Patience and Bloom
Outside my bedroom window is an almond tree that I gave my husband for a wedding anniversary. The spring bloom is absolutely beautiful and this year I savored watching tiny buds turn into beautiful blooms over several days. There is something magical watching something emerge without intervention. Just following it's natural course without urgency or hurry and in it's own perfect time.
Seeing the transition caused me to reflect on how, with the hustle and bustle of modern lives, it can be hard to allow ourselves, and our children, the space to emerge at our own pace and in our own way. They say patience is a virtue but I can assure you that it is most certainly not one of my attributes. I take my hat off to those people who can wait without agitation and just "be" in the moment. I've noticed that for myself, it is during unhurried moments that I feel the most content so it's got me thinking about how I can create more of these moments of presence.
If the extraordinarily complex situation of our busy lives was to be broken down into equations, I think that one of the most important components would look something like this:
Allowing more time = less rush = more quality time
Pretty simple right? But the starting block is the stumbling block because how do we allow more time while still keeping all those balls in the air? We pick up less balls of course 🤷♀️ I can almost hear your groans of frustration because this news is nothing new. The list of to-do's feels never ending and sometimes it feels like we are falling short of completing the bare minimum required to keep things on track so suggesting that we pick up less balls can quite frankly feel like a slap in the face. So why suggest it?
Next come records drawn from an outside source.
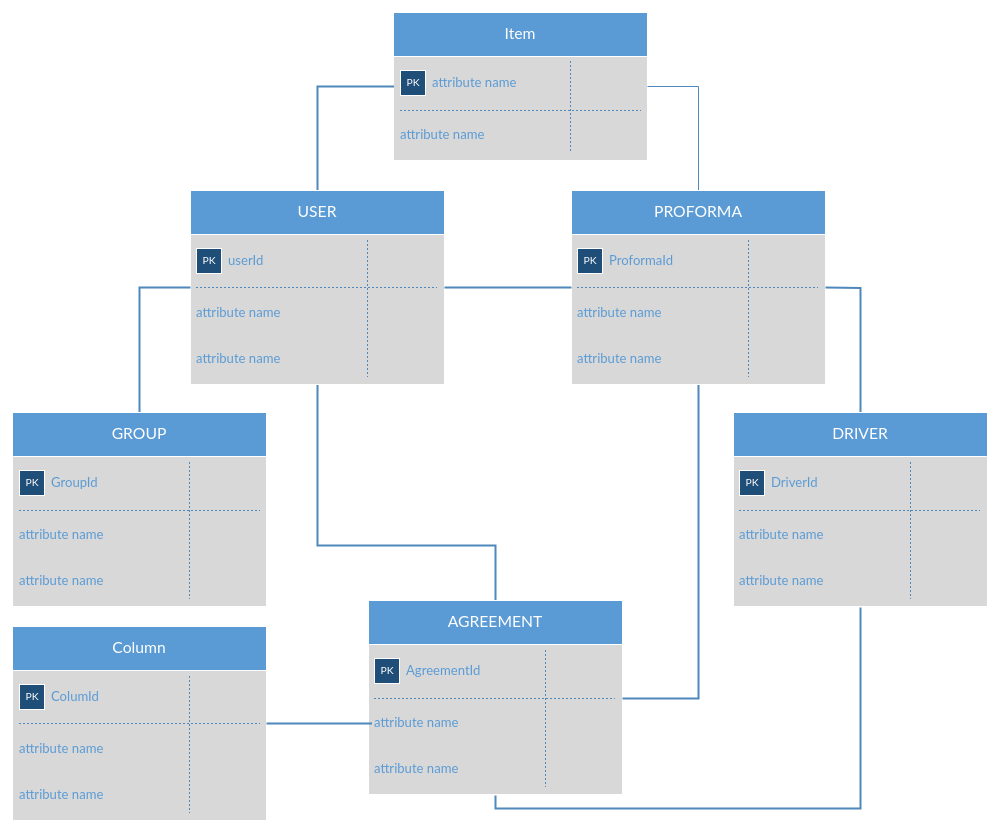
<!DOCTYPE html>
<html lang="en">
<head>
<meta charset="utf-8">
<title>Entity relationship diagram</title>
<style>
:root {
  --header: #5b9bd5;
  --body: #d8d8d8;
  --line: #4f88bb;
  --key: #1f4e79;
  --paper: #ffffff;
}
* { box-sizing: border-box; margin: 0; }
html, body { width: 1000px; height: 833px; overflow: hidden; background: var(--paper); }
.diagram {
  position: relative;
  width: 1000px;
  height: 833px;
  overflow: hidden;
  font-family: Lato, "Open Sans", sans-serif;
}
.entity {
  position: absolute;
  display: flex;
  flex-direction: column;
  gap: 1px;
  width: 253px;
  height: 193px;
}
.entity h2 {
  flex: 0 0 43px;
  padding-right: 1px;
  background: var(--header);
  color: var(--paper);
  font-size: 15.7px;
  font-weight: 400;
  line-height: 41px;
  text-align: center;
}
.fields {
  position: relative;
  flex: 1;
  padding: 0 7px 0 5px;
  background: var(--body);
  color: var(--header);
  font-size: 13.1px;
  list-style: none;
}
.fields::after {
  content: "";
  position: absolute;
  left: 176px;
  top: 5px;
  bottom: 7px;
  width: 1px;
  background: repeating-linear-gradient(var(--line) 0 2px, transparent 2px 4px);
}
.fields li { height: 46px; line-height: 46px; }
.fields .primary {
  display: flex;
  align-items: flex-start;
  gap: 6px;
  height: 54px;
  line-height: 51px;
  background: repeating-linear-gradient(90deg, var(--line) 0 2px, transparent 2px 4px) 0 var(--rule, 53px) / 100% 1px no-repeat;
}
.badge {
  flex: 0 0 26px;
  height: 26px;
  margin-top: 13px;
  border: 1px solid var(--paper);
  background: var(--key);
  color: var(--paper);
  font-size: 10.4px;
  line-height: 23px;
  text-align: center;
}
.inset .fields { padding: 0 6px; }
.item { left: 394px; top: 13px; height: 147px; }
.item .fields::after { top: 4px; }
.user { left: 191px; top: 191px; }
.proforma { left: 572px; top: 191px; }
.group { left: 13px; top: 413px; }
.driver { left: 734px; top: 413px; }
.column { left: 13px; top: 627px; }
.agreement { left: 369px; top: 601px; }
.user, .proforma, .column { --rule: 52px; }
.relations { position: absolute; left: 0; top: 0; fill: none; stroke: var(--line); stroke-width: 2; }
.relations .thin { stroke-width: 1; }
</style>
</head>
<body>
<main class="diagram">
  <section class="entity inset item">
    <h2>Item</h2>
    <ul class="fields">
      <li class="primary"><span class="badge">PK</span><span class="name">attribute name</span></li>
      <li>attribute name</li>
    </ul>
  </section>
  <section class="entity user">
    <h2>USER</h2>
    <ul class="fields">
      <li class="primary"><span class="badge">PK</span><span class="name">userId</span></li>
      <li>attribute name</li>
      <li>attribute name</li>
    </ul>
  </section>
  <section class="entity proforma">
    <h2>PROFORMA</h2>
    <ul class="fields">
      <li class="primary"><span class="badge">PK</span><span class="name">ProformaId</span></li>
      <li>attribute name</li>
      <li>attribute name</li>
    </ul>
  </section>
  <section class="entity inset group">
    <h2>GROUP</h2>
    <ul class="fields">
      <li class="primary"><span class="badge">PK</span><span class="name">GroupId</span></li>
      <li>attribute name</li>
      <li>attribute name</li>
    </ul>
  </section>
  <section class="entity driver">
    <h2>DRIVER</h2>
    <ul class="fields">
      <li class="primary"><span class="badge">PK</span><span class="name">DriverId</span></li>
      <li>attribute name</li>
      <li>attribute name</li>
    </ul>
  </section>
  <section class="entity inset column">
    <h2>Column</h2>
    <ul class="fields">
      <li class="primary"><span class="badge">PK</span><span class="name">ColumId</span></li>
      <li>attribute name</li>
      <li>attribute name</li>
    </ul>
  </section>
  <section class="entity agreement">
    <h2>AGREEMENT</h2>
    <ul class="fields">
      <li class="primary"><span class="badge">PK</span><span class="name">AgreementId</span></li>
      <li>attribute name</li>
      <li>attribute name</li>
    </ul>
  </section>

  <svg class="relations" width="1000" height="833" viewBox="0 0 1000 833" aria-hidden="true">
    <polyline points="394,86.5 317.5,86.5 317.5,190"/>
    <polyline class="thin" points="647.5,86.5 698.5,86.5 698.5,190"/>
    <line x1="444.5" y1="287.5" x2="571.5" y2="287.5"/>
    <polyline points="190.5,287.5 139.5,287.5 139.5,412"/>
    <polyline points="825.5,287.5 860.5,288 860.5,412"/>
    <polyline points="317.5,385 317.5,545.5 495.5,545.5 495.5,600"/>
    <polyline points="698.5,385 698.5,698.5 622.5,698.5"/>
    <line x1="266.5" y1="723.5" x2="372" y2="723.5"/>
    <polyline points="495.5,795.5 495.5,808.5 860.5,808.5 860.5,607.5"/>
  </svg>
</main>
</body>
</html>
The reason is that lately I've been contemplating another part of the equation which is our perceived obligation to "keep things on track". What track? Whose track? The "track" is our idea about how things should be and it is has been formed by all of the influences around us. Our friends, our colleagues, our families, our schools, our society, ourselves. But, if we strip all of that away, if we remove all of that expectation, what is left? It is impossible to provide an answer because we cannot remove ourselves from the parameters of our lives but it is a question that plays on my mind a lot and I think it is a healthy thought to ponder as it might provide us with an alternative perspective. A glimpse into what it might be like to blossom in our own true time.